| Your goal |
For the string "eyes", search the entries below and copy every line where it appears.

| Data for analysis |
--- START ---

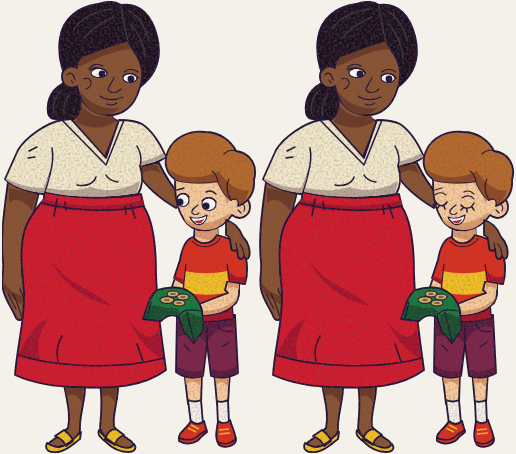
<!DOCTYPE html>
<html lang="en">
<head>
<meta charset="utf-8">
<title>Woman and boy with coins, eyes open and eyes closed</title>
<style>
:root{--paper:#f4f1eb;--ink:#1d1838;--hair:#16161c;--hair-light:#34353f;--skin:#8a5630;--skin-dark:#6a3d22;--blouse:#f1e8cb;--blouse-shade:#b9a798;--skirt:#d01a2b;--skirt-shade:#a5142c;--peach:#f6cb9c;--peach-shade:#dc9c6c;--ginger:#b56c2a;--ginger-shade:#8f4d20;--yellow:#f2c021;--green:#0d7a3d;--green-dark:#07522e;--plum:#7c2748;--plum-dark:#581a3c;--sock:#f3f0e8;--shoe:#d9301f;--coin:#d5b45c}
html,body{margin:0;height:100%;overflow:hidden;background:var(--paper)}
svg{display:block;width:516px;height:454px}
.outlined{stroke:var(--ink);stroke-width:1.8;stroke-linejoin:round;stroke-linecap:round}
.line{fill:none;stroke:var(--ink);stroke-width:1.5;stroke-linecap:round;stroke-linejoin:round}
.fine{stroke-width:1.1}
.skin{fill:var(--skin)}.skin-dark{fill:var(--skin-dark)}
.hair{fill:var(--hair)}.hair-shine{fill:none;stroke:var(--hair-light);stroke-width:1.6;stroke-linecap:round}
.blouse{fill:var(--blouse)}.blouse-shade{fill:var(--blouse-shade)}
.skirt{fill:var(--skirt)}.skirt-shade{fill:var(--skirt-shade)}
.peach{fill:var(--peach)}.peach-shade{fill:var(--peach-shade)}
.ginger{fill:var(--ginger)}.ginger-shade{fill:var(--ginger-shade)}
.yellow{fill:var(--yellow)}.green{fill:var(--green)}.green-dark{fill:var(--green-dark)}
.plum{fill:var(--plum)}.plum-dark{fill:var(--plum-dark)}
.sock{fill:var(--sock)}.shoe{fill:var(--shoe)}.coin{fill:var(--coin)}
.white{fill:#fff}.ink{fill:var(--ink)}
</style>
</head>
<body>
<svg viewBox="0 0 516 454" role="img" aria-label="A woman with her arm around a boy holding coins in a green cloth, shown twice: first with his eyes open, then closed">
<defs>
<filter id="grain" x="0" y="0" width="100%" height="100%">
<feTurbulence type="fractalNoise" baseFrequency=".45" numOctaves="2" seed="4" result="noise"/>
<feColorMatrix in="noise" values="0 0 0 0 .15  0 0 0 0 .05  0 0 0 0 .1  .9 0 0 0 -.36" result="specks"/>
<feComposite in="specks" in2="SourceAlpha" operator="in" result="fibre"/>
<feMerge><feMergeNode in="SourceGraphic"/><feMergeNode in="fibre"/></feMerge>
</filter>

<g id="woman">
<g id="woman-legs">
<path class="skin outlined" d="M64 384C67 401 71 415 68 428C62 434 54 439 49 443C50 448 62 448 68 444C75 439 80 435 80 430C79 415 86 399 85 384Z"/>
<path class="skin outlined" d="M100 384C103 401 101 415 100 428C104 439 117 448 129 450C136 448 134 442 128 439C121 434 116 431 114 426C112 414 119 399 118 384Z"/>
<path class="skin-dark" d="M65 387H84L82 403C77 394 71 393 67 396ZM101 387H117L115 402C111 395 106 394 103 397Z"/>
<path class="yellow outlined" d="M47 443C44 450 49 453 58 452C67 451 73 444 80 439L81 432C74 438 68 446 59 447C53 447 50 445 47 443ZM55 436L64 430C68 433 72 437 73 441L66 446C64 441 60 438 55 436ZM99 430C97 435 101 438 106 442C112 448 119 452 128 452C135 452 137 448 134 444C131 449 124 448 119 446C110 442 103 436 99 430ZM105 439C107 433 111 429 116 429L124 435C119 437 116 440 115 445Z"/>
</g>
<path class="hair outlined" d="M66 82C53 87 46 99 48 113C49 119 54 120 62 119L85 125L91 95Z"/>
<path class="hair-shine" d="M62 90C54 97 52 105 54 114M70 94C65 100 63 107 64 115"/>
<path id="woman-arm-around" class="skin outlined" d="M139 161L159 163C165 176 173 188 183 199L176 208C159 198 144 185 139 174Z"/>
<path class="skin-dark" d="M141 165L157 165L161 174C155 169 148 169 142 174Z"/>
<path id="woman-arm-down" class="skin outlined" d="M8 182C5 205 0 235 3 262C4 271 1 279 3 289C5 300 12 308 16 318C18 321 22 321 23 317L27 320C29 317 27 311 25 307L24 297L31 300C36 300 35 296 31 292C27 287 23 280 22 273C22 255 31 225 39 192Z"/>
<path class="skin-dark" d="M9 188L37 194L32 211C25 200 15 197 9 203ZM4 283C9 291 15 293 23 296L25 306C16 301 8 296 4 289Z"/>
<path class="line fine" d="M13 294C17 301 19 309 22 317M8 294L16 309M24 297C22 294 20 292 20 288"/>
<path class="skin outlined" d="M80 98C82 109 80 116 71 121L84 138L105 157L113 137L119 121C111 119 109 113 111 105Z"/>
<path class="skin-dark" d="M82 106C91 117 104 119 112 114L116 121C103 131 87 128 76 122Z"/>
<g id="skirt">
<path class="skirt outlined" d="M44 192C75 197 110 200 141 194L144 207C153 221 156 247 156 273C157 310 162 340 166 370C143 387 113 389 78 387C55 387 33 383 15 375C17 346 25 321 24 292C22 270 19 248 25 229C30 214 39 206 44 199Z"/>
<path class="skirt-shade" d="M43 199C71 207 110 209 143 200L144 206C111 214 72 212 40 205ZM51 262C65 285 85 300 112 306C97 294 78 286 65 276ZM129 321C139 341 150 352 164 360L158 329C152 344 140 335 129 321ZM18 356C27 339 34 324 48 319C38 334 36 348 40 360Z"/>
<path class="line" d="M18 355C52 366 116 371 164 358M42 203C73 211 112 213 144 206M57 199L54 216M65 202L66 210M131 205L135 218M125 206L126 214M62 336C57 345 56 353 58 361M137 344L143 361"/>
</g>
<g id="blouse">
<path class="blouse outlined" d="M62 120C46 123 26 137 18 150L5 179C14 188 29 192 43 194L50 174L45 192C72 199 111 199 138 194C143 186 143 175 140 166C149 165 158 163 166 157C160 143 151 130 142 124C134 120 126 120 119 120L106 158L71 119Z"/>
<path class="blouse-shade" d="M6 178C18 185 32 188 43 188L50 174L44 193C30 192 15 188 6 180ZM47 188C72 192 80 190 91 187C107 193 124 190 140 181L137 193C109 198 73 198 46 192ZM140 162C149 160 157 157 163 153L166 157L141 166Z"/>
<path class="line" d="M62 120L106 165L124 120M52 148C54 158 52 167 50 174M137 146C141 153 142 160 140 166M77 185C87 187 94 183 96 177M118 182C111 181 108 179 106 175M29 151L37 147M28 158L35 157"/>
</g>
<g id="woman-head">
<path class="hair outlined" d="M75 91C63 80 57 56 60 38C63 18 78 7 98 4C107 1 115 1 121 5C140 2 152 16 157 36C162 56 157 74 140 87L96 97Z"/>
<path class="skin outlined" d="M77 68C70 64 61 69 62 78C63 86 70 90 77 86C80 102 90 114 107 115C122 116 134 107 139 90C144 77 143 66 137 56C133 50 130 45 128 41C112 45 94 53 82 57C78 60 77 64 77 68Z"/>
<path class="skin-dark" d="M80 91C89 104 104 110 120 108C112 115 102 117 94 112C86 108 81 100 80 91ZM77 67L82 57C93 54 112 45 127 42L132 49C114 50 99 57 83 65Z"/>
<path class="hair-shine" d="M121 6C123 17 124 29 128 41M112 9C95 11 82 18 74 29M114 17C102 22 92 28 84 38M130 11C140 18 146 28 149 40M131 24C139 34 144 45 145 57"/>
<path class="line fine" d="M67 75C70 71 74 74 75 80M71 80L73 83M89 69C92 64 98 63 103 66M124 72C129 68 134 69 138 72M114 77C113 82 108 86 108 90C112 94 117 93 121 89M100 96C107 101 116 100 123 97M107 104C111 106 114 105 117 103M84 79C88 77 90 79 91 82M86 89C89 88 91 86 91 83"/>
<ellipse class="white outlined fine" cx="99" cy="73" rx="8" ry="4.5"/>
<ellipse class="white outlined fine" cx="130" cy="78" rx="7" ry="4.5"/>
<circle class="ink" cx="102" cy="74" r="3.4"/><circle class="ink" cx="131" cy="79" r="3.4"/>
<path class="line" d="M90 70C96 66 104 68 107 73M123 76C128 72 134 73 138 78"/>
</g>
</g>

<g id="boy">
<g id="boy-legs">
<path class="peach outlined" d="M184 370L188 404H201L202 370ZM214 370L217 404H228L230 370Z"/>
<path class="peach-shade" d="M185 376H201V387C195 380 190 381 186 385ZM215 376H229L228 387C223 381 219 381 216 385Z"/>
<path class="sock outlined" d="M188 400Q195 403 201 400L203 424H191ZM217 401Q222 403 228 400L229 424H218Z"/>
<path class="shoe outlined" d="M191 421C187 429 177 432 179 441C187 446 197 443 201 437L207 432L204 421C200 425 195 425 191 421ZM218 421C217 430 214 438 219 445C225 449 235 446 236 440C235 432 232 427 230 420C227 424 222 424 218 421Z"/>
<path class="line" d="M179 438C187 441 195 440 200 434L207 430M218 442C224 445 231 444 236 438"/>
<path fill="none" stroke="#f2c021" stroke-width="1.5" d="M188 428L196 432M191 425L199 429M219 430L229 429M219 434L230 433"/>
</g>
<path class="plum outlined" d="M177 315L176 372C184 378 195 379 203 376L207 344L211 376C219 379 230 378 238 373L235 315Z"/>
<path class="plum-dark" d="M177 318H235L236 328C224 323 211 332 207 345C202 334 189 333 177 337ZM177 366C186 372 196 373 203 370V376C194 378 184 377 177 373ZM211 369C220 373 230 371 237 366L238 373C229 377 219 378 212 376Z"/>
<path class="line fine" d="M207 325V346M218 324C219 330 225 333 233 331M184 345L190 351M222 347L229 342"/>
<path class="peach outlined" d="M195 224L194 238C200 246 211 247 218 239L217 222Z"/>
<path class="peach-shade" d="M195 229C202 234 212 231 217 225L219 238C211 242 202 239 195 236Z"/>
<path class="peach outlined" d="M177 276C172 282 171 290 173 298L183 302L188 279ZM227 280L225 294C214 297 203 301 198 306L200 315C213 314 226 311 236 303C240 297 239 288 239 280Z"/>
<path class="shoe outlined" d="M193 237C186 239 182 248 180 260L174 278L184 284L181 318C197 323 216 322 233 318L230 282L245 284C249 271 247 254 241 246C235 240 225 237 217 235C211 245 200 246 193 237Z"/>
<path class="yellow" d="M185 271C199 274 213 274 227 271L229 292C213 296 197 295 184 292Z"/>
<path class="skirt-shade" d="M182 309C199 315 214 311 231 302L233 318C216 322 198 322 181 318ZM229 271L231 281L245 283L246 276C239 279 234 277 229 271ZM175 276L184 280V284L174 279Z"/>
<path class="line fine" d="M192 241C199 249 212 249 220 239M184 282L186 264M230 283L227 264"/>
<path class="peach outlined" d="M225 290L228 293C217 297 207 301 202 303L193 306L190 313C196 316 210 316 220 313C231 310 238 302 239 294V284L227 282Z"/>
<path class="peach-shade" d="M228 282L239 284V290C235 286 231 286 228 289ZM203 311C217 311 230 306 238 297C235 309 216 315 203 315Z"/>
<g id="cloth-with-coins">
<path class="green outlined" d="M157 290C167 287 180 286 188 291C195 295 200 303 202 310L203 329L194 343L184 331L179 317C171 313 165 317 161 321L143 319C147 309 149 296 157 290Z"/>
<path class="green-dark" d="M181 316L187 312L202 318L203 329L194 342L184 330ZM148 307C155 302 163 309 170 308C176 307 181 310 180 316C171 312 165 316 160 320L144 318Z"/>
<path class="line fine" d="M179 316C183 309 190 309 201 311M187 313L194 341M151 302L147 318"/>
<g class="coin">
<ellipse class="outlined fine" cx="167" cy="300" rx="7" ry="3.4"/><ellipse class="outlined fine" cx="173" cy="294" rx="6" ry="3"/><ellipse class="outlined fine" cx="183" cy="297" rx="6" ry="3"/><ellipse class="outlined fine" cx="179" cy="303" rx="6" ry="3"/>
</g>
<path class="line fine" d="M165 300H169M171 294H175M181 297H185M177 303H181"/>
</g>
<g id="boy-head">
<path class="peach outlined" d="M175 176C175 190 175 204 182 216C187 227 197 232 209 230C220 228 228 221 232 215C241 222 250 215 250 207C250 199 243 194 234 199L231 176Z"/>
<path class="peach-shade" d="M184 219C196 226 214 225 231 212C226 226 211 233 198 229C191 227 186 224 184 219ZM175 178L226 176L233 198L227 203C225 194 221 188 216 183C202 185 188 184 175 181Z"/>
<path class="ginger outlined" d="M176 180C166 174 163 162 168 151C174 137 190 130 205 132C220 132 231 141 236 151C251 153 258 166 254 180C255 192 249 202 238 206C240 199 235 197 231 200C225 196 221 189 218 181C204 183 190 184 176 180Z"/>
<path class="ginger-shade" d="M168 169C181 179 201 180 219 171C225 182 239 193 249 190C247 198 244 202 239 205C239 199 235 197 231 200C225 196 221 189 218 181C204 183 189 184 176 180Z"/>
<path class="line fine" d="M218 181C217 177 215 173 212 171M231 200C226 192 226 184 229 179M236 151C231 149 227 151 224 154M240 205C244 203 246 207 244 211M238 210L241 213"/>
<path class="line fine" d="M198 205C194 208 191 210 192 213C194 215 197 215 199 213"/>
<path class="white outlined fine" d="M190 217C195 219 202 218 207 215C206 223 201 226 196 224C193 222 191 220 190 217Z"/>
<path fill="#b02a34" d="M194 221Q200 221 204 219C202 224 198 225 194 221Z"/>
</g>
<path id="hand-on-shoulder" class="skin outlined" d="M226 220C234 222 240 229 243 237C248 242 251 250 249 257C248 260 245 259 244 256C243 260 239 260 238 256L237 249C235 252 231 251 231 247C230 240 231 237 226 235Z"/>
<path class="line fine" d="M244 256C244 251 242 247 240 244M237 249L236 243"/>
</g>

<g id="eyes-open">
<ellipse class="white outlined fine" cx="183" cy="200" rx="6" ry="6.5"/><ellipse class="white outlined fine" cx="209" cy="204" rx="7" ry="6.5"/>
<circle class="ink" cx="180" cy="202" r="3.5"/><circle class="ink" cx="206" cy="206" r="3.6"/>
<path class="line" d="M177 197C180 193 185 192 189 197M202 201C206 196 213 197 216 202M177 190L184 188M206 192C210 190 214 192 216 194"/>
</g>
<g id="eyes-closed">
<path class="line" d="M177 201C181 207 186 207 189 202M203 205C207 210 213 209 216 203M178 204L175 205M181 206L179 209M186 206L187 209M205 208L203 210M209 209V212M214 207L216 210"/>
<path class="line fine" d="M177 195C180 192 185 192 188 195M204 198C208 195 213 195 216 199M177 190L184 188M206 192C210 190 214 192 216 194"/>
</g>
<g id="pair"><use href="#woman"/><use href="#boy"/></g>
</defs>
<rect width="516" height="454" fill="#f4f1eb"/>
<g filter="url(#grain)">
<g id="eyes-open-scene"><use href="#pair"/><use href="#eyes-open"/></g>
<g id="eyes-closed-scene" transform="translate(258 0)"><use href="#pair"/><use href="#eyes-closed"/></g>
</g>
</svg>
</body>
</html>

--- END ---

| Answer space |
<title>Woman and boy with coins, eyes open and eyes closed</title>
<svg viewBox="0 0 516 454" role="img" aria-label="A woman with her arm around a boy holding coins in a green cloth, shown twice: first with his eyes open, then closed">
<g id="eyes-open">
<g id="eyes-closed">
<g id="eyes-open-scene"><use href="#pair"/><use href="#eyes-open"/></g>
<g id="eyes-closed-scene" transform="translate(258 0)"><use href="#pair"/><use href="#eyes-closed"/></g>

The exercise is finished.